**Exercise:**
If a line in the entries contains the word "across", list it.

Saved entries
────────
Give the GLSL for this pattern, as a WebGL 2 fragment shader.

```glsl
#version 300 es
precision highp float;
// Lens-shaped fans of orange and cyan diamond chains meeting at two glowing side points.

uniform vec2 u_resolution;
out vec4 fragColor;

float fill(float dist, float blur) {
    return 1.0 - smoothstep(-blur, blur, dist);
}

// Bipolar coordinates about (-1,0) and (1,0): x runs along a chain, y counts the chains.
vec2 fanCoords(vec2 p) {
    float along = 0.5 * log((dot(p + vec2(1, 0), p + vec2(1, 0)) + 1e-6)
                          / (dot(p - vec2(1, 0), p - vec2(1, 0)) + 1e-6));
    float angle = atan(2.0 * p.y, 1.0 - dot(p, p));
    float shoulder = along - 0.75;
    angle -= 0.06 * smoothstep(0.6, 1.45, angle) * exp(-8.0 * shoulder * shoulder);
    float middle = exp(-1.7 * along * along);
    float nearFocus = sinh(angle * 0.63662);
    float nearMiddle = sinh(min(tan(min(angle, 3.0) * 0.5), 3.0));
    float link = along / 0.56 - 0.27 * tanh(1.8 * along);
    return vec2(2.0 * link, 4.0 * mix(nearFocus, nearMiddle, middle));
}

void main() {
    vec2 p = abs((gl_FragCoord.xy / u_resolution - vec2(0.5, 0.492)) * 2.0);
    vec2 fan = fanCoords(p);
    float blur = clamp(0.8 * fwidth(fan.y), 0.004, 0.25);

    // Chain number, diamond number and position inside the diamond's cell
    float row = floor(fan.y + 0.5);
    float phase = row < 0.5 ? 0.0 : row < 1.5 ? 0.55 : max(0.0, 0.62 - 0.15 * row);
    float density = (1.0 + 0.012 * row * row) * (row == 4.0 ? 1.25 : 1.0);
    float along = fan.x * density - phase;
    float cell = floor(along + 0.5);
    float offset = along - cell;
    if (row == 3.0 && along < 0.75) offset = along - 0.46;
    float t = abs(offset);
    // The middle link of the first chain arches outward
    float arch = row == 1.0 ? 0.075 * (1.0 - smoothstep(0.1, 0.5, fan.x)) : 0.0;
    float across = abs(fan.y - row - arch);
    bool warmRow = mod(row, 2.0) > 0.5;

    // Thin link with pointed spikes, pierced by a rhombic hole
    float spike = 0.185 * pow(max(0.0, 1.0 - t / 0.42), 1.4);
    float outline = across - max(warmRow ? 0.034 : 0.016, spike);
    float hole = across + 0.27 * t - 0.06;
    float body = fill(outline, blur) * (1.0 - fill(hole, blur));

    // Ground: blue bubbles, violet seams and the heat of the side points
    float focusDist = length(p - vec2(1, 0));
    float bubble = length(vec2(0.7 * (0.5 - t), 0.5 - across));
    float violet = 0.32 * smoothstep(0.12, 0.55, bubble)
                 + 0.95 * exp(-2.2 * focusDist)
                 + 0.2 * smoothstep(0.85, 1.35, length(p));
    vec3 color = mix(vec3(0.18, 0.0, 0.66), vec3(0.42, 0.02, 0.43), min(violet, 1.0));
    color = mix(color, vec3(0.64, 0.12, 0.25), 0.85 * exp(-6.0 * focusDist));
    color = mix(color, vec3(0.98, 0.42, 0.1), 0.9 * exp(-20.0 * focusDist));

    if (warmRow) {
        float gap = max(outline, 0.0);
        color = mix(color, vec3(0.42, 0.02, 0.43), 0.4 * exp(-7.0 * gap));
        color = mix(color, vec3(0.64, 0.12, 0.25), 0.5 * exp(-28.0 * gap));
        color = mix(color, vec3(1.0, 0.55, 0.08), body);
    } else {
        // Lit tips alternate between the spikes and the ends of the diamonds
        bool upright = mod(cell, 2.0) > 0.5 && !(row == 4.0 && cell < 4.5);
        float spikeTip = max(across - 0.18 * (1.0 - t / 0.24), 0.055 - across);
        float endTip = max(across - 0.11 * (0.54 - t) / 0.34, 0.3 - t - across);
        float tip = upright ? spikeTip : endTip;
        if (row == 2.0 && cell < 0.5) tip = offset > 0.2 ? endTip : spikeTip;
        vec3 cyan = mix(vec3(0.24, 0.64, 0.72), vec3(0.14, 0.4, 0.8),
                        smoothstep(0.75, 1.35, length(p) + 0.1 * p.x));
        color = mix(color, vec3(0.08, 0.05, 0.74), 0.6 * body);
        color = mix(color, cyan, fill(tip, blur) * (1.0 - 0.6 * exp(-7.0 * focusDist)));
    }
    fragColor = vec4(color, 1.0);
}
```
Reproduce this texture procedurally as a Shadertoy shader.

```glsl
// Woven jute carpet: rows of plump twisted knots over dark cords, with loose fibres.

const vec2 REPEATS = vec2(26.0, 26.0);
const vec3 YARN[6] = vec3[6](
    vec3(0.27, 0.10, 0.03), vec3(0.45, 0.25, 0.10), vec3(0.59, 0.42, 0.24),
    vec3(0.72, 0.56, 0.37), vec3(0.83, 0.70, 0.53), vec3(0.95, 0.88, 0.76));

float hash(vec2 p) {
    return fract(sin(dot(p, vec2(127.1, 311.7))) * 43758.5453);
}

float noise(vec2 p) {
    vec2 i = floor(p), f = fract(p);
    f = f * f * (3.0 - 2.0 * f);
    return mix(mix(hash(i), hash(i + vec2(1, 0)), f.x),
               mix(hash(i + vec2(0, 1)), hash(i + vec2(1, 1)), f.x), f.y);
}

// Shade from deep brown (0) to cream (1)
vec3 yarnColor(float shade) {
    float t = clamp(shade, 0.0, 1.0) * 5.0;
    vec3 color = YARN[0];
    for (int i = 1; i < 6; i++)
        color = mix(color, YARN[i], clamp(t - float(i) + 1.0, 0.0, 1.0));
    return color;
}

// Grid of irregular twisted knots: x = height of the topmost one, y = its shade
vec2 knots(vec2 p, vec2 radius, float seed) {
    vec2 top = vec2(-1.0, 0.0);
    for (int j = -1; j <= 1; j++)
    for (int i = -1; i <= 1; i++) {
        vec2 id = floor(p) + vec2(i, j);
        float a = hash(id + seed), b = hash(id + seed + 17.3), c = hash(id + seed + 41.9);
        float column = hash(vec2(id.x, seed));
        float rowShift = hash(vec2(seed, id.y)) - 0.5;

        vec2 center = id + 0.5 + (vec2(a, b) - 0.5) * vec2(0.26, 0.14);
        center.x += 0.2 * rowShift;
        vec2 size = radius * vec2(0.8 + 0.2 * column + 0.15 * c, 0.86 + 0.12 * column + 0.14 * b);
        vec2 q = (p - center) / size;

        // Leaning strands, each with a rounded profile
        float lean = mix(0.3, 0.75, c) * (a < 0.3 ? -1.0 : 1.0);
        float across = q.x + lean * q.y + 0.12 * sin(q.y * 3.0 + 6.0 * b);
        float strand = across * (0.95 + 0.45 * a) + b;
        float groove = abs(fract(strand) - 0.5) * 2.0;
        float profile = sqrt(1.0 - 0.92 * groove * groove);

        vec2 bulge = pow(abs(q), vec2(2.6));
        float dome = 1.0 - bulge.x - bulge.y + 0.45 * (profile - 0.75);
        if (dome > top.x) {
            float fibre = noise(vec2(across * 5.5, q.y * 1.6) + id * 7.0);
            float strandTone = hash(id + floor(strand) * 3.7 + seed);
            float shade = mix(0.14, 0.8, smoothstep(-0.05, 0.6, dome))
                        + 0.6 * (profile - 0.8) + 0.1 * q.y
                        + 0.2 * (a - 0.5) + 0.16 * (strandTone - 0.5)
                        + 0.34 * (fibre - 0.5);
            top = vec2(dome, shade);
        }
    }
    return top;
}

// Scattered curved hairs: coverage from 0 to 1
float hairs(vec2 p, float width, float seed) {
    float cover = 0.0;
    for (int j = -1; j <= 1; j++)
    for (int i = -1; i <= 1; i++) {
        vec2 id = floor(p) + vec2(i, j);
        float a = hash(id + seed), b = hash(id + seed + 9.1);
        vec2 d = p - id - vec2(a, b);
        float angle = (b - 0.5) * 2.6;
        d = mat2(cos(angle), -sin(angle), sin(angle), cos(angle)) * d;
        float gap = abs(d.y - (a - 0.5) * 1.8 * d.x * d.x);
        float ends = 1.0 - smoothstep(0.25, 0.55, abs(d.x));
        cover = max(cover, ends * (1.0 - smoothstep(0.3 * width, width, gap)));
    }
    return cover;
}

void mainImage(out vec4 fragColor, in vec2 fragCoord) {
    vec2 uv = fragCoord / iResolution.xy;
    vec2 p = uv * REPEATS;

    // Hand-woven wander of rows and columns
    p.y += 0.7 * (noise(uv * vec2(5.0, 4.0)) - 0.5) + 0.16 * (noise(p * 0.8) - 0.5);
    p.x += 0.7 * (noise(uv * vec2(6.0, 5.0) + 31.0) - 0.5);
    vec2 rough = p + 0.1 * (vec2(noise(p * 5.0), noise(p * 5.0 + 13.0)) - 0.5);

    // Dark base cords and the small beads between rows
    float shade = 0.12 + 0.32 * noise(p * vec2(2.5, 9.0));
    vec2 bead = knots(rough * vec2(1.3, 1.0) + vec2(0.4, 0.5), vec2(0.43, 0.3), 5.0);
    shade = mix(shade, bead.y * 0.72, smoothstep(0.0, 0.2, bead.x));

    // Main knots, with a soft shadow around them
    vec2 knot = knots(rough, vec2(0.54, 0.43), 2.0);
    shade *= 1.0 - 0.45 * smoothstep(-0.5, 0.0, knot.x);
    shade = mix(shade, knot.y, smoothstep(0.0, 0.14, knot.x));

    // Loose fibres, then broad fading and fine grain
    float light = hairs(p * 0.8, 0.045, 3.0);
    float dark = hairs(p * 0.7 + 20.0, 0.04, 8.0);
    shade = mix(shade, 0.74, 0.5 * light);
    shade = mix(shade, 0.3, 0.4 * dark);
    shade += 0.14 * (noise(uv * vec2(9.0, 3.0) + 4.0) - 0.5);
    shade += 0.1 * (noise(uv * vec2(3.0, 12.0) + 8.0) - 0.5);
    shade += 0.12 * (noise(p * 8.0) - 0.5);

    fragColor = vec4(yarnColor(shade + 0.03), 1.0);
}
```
────────
**Response below:**
    float across = abs(fan.y - row - arch);
    float outline = across - max(warmRow ? 0.034 : 0.016, spike);
    float hole = across + 0.27 * t - 0.06;
    float bubble = length(vec2(0.7 * (0.5 - t), 0.5 - across));
        float spikeTip = max(across - 0.18 * (1.0 - t / 0.24), 0.055 - across);
        float endTip = max(across - 0.11 * (0.54 - t) / 0.34, 0.3 - t - across);
        float across = q.x + lean * q.y + 0.12 * sin(q.y * 3.0 + 6.0 * b);
        float strand = across * (0.95 + 0.45 * a) + b;
            float fibre = noise(vec2(across * 5.5, q.y * 1.6) + id * 7.0);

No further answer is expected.